In a recent case, a federal appellate court considered whether a trustee could revoke a debtor’s discharge 15 months after the discharge was granted. When the debtor filed a Chapter 7 bankruptcy claim, he did not list his own home as an asset. Despite this, the petition continued without any other party taking notice, and he eventually received a discharge of his debts under 11 U.S.C. 727(a). After the debtor obtained the discharge, the trustee discovered the fraud that had occurred. The trustee filed an adversary proceeding against the debtor and requested that his discharge be revoked.
Under 11 U.S.C. 727(d)(1), a court can revoke a discharge if the discharge was obtained through fraud that was not discovered until after the discharge was granted. In order to seek relief under section 727(d)(1), the statute states that the request for revocation must be filed within one year after the discharge is granted. In this case, the trustee filed the adversary proceeding about 15 months after the discharge was granted, well beyond the one-year deadline. However, when the adversary proceeding was filed against the debtor, the debtor never argued that the request was filed too late.
A federal appeals court found that the one-year deadline was not an issue of “jurisdiction” but instead an issue of the statute of limitations—or the time in which the claim had to be filed. The court explained that the late filing was an affirmative defense that could be forfeited if it was not raised. In this case, the debtor did not raise the issue to the bankruptcy court, and he only raised it when the case was appealed. Thus, the issue was waived, and the issue could not be raised on appeal. In addition, the appeals court found the debtor fraudulently concealed his own home as an asset. Accordingly, the debtor’s discharge was revoked due to his fraud in concealing his home as an asset, even though the adversary proceeding was filed beyond the deadline.
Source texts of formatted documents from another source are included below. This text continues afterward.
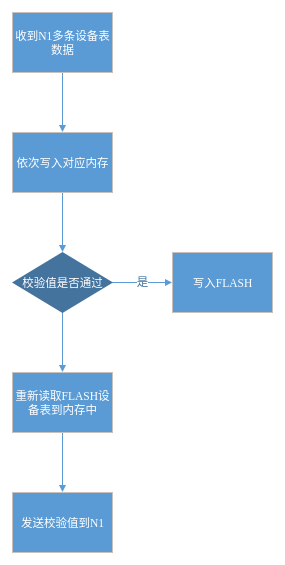
<!DOCTYPE html>
<html lang="zh-CN">
<head>
<meta charset="utf-8">
<title>设备表写入流程</title>
<style>
:root {
  --paper: #ffffff;
  --step: #5b9bd5;
  --step-edge: #c8c0ba;
  --decision: #44739e;
  --line: #5b9bd5;
  --text: #ffffff;
  --label: #41719c;
}
* { box-sizing: border-box; }
html, body { margin: 0; overflow: hidden; background: var(--paper); }
.flowchart {
  position: relative;
  width: 285px;
  height: 565px;
  overflow: hidden;
  background: var(--paper);
  font: 11.5px/14px "Liberation Serif", "Noto Sans CJK SC", sans-serif;
  color: var(--text);
}
.connectors { position: absolute; inset: 0; }
.connectors line { stroke: var(--line); stroke-width: 1; }
.connectors .arrowhead { fill: var(--line); }
.connectors .diamond { fill: var(--decision); }
.node {
  position: absolute;
  left: 12px;
  width: 101px;
  height: 61px;
  display: flex;
  align-items: center;
  justify-content: center;
  text-align: center;
  white-space: nowrap;
}
.step { background: var(--step); border: 1px solid var(--step-edge); }
.receive { top: 12px; }
.write-memory { top: 132px; }
.check { top: 252px; }
.write-flash { top: 252px; left: 172px; }
.reload { top: 372px; }
.send { top: 492px; }
.branch-label {
  position: absolute;
  left: 137px;
  top: 275px;
  width: 11px;
  display: flex;
  justify-content: center;
  background: var(--paper);
  color: var(--label);
}
</style>
</head>
<body>
<main class="flowchart">
  <svg class="connectors" width="285" height="565" viewBox="0 0 285 565" aria-hidden="true">
    <defs>
      <g id="down-arrow">
        <line x1="62.5" y1="0" x2="62.5" y2="54"/>
        <polygon class="arrowhead" points="59,53 66,53 62.5,60"/>
      </g>
    </defs>
    <use href="#down-arrow" y="72"/>
    <use href="#down-arrow" y="192"/>
    <use href="#down-arrow" y="312"/>
    <use href="#down-arrow" y="432"/>
    <line x1="112" y1="282.5" x2="166" y2="282.5"/>
    <polygon class="arrowhead" points="165,279 165,286 172,282.5"/>
    <polygon class="diamond" points="62.5,252 113,282.5 62.5,313 12,282.5"/>
  </svg>
  <div class="node step receive">收到N1多条设备表<br>数据</div>
  <div class="node step write-memory">依次写入对应内存</div>
  <div class="node check">校验值是否通过</div>
  <div class="branch-label">是</div>
  <div class="node step write-flash">写入FLASH</div>
  <div class="node step reload">重新读取FLASH设<br>备表到内存中</div>
  <div class="node step send">发送校验值到N1</div>
</main>
</body>
</html>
In bankruptcy cases, as in other civil claims, a defendant can raise affirmative defenses to the complaint. An affirmative defense is a defense that introduces new evidence and that the defendant claims absolves the defendant of liability. The burden is on the defendant to prove an affirmative defense. Generally, affirmative defenses must be raised in the defendant’s answer or responsive pleading. Yet a court can also allow a defendant to amend an omitted affirmative defense after the answer or responsive pleading was filed. But there are some limitations. For example, the Supreme Court has held that in bankruptcy claims, a statute of limitations or “timeliness” issue cannot be raised after a case has already been decided. In this case, the debtor did not raise the timeliness issue until the case was appealed—and the debtor was the one out of time.
Are You Considering Filing for Bankruptcy?
If you are considering bankruptcy, Kruger & Schwartz can help you navigate the complicated legal process involved. As bankruptcy attorneys, we have over 30 years of experience helping clients take the proactive steps necessary to protect themselves and file a successful claim. To schedule your free initial consultation, call us toll-free at 866-366-3328 or send us an email online.
More Blog Posts:
Ex-Girlfriend’s Claim Against Debtor Seeking to Exempt Loan from Bankruptcy Fails Because Court Finds Debtor Did Not Make False Statement, Kentucky Bankruptcy Lawyers Blog, published May 8, 2017.
Recent Case Determines Debtor’s Tax “Returns” Are Not Dischargeable Due to Late Filing, Kentucky Bankruptcy Lawyers Blog, published June 16, 2017.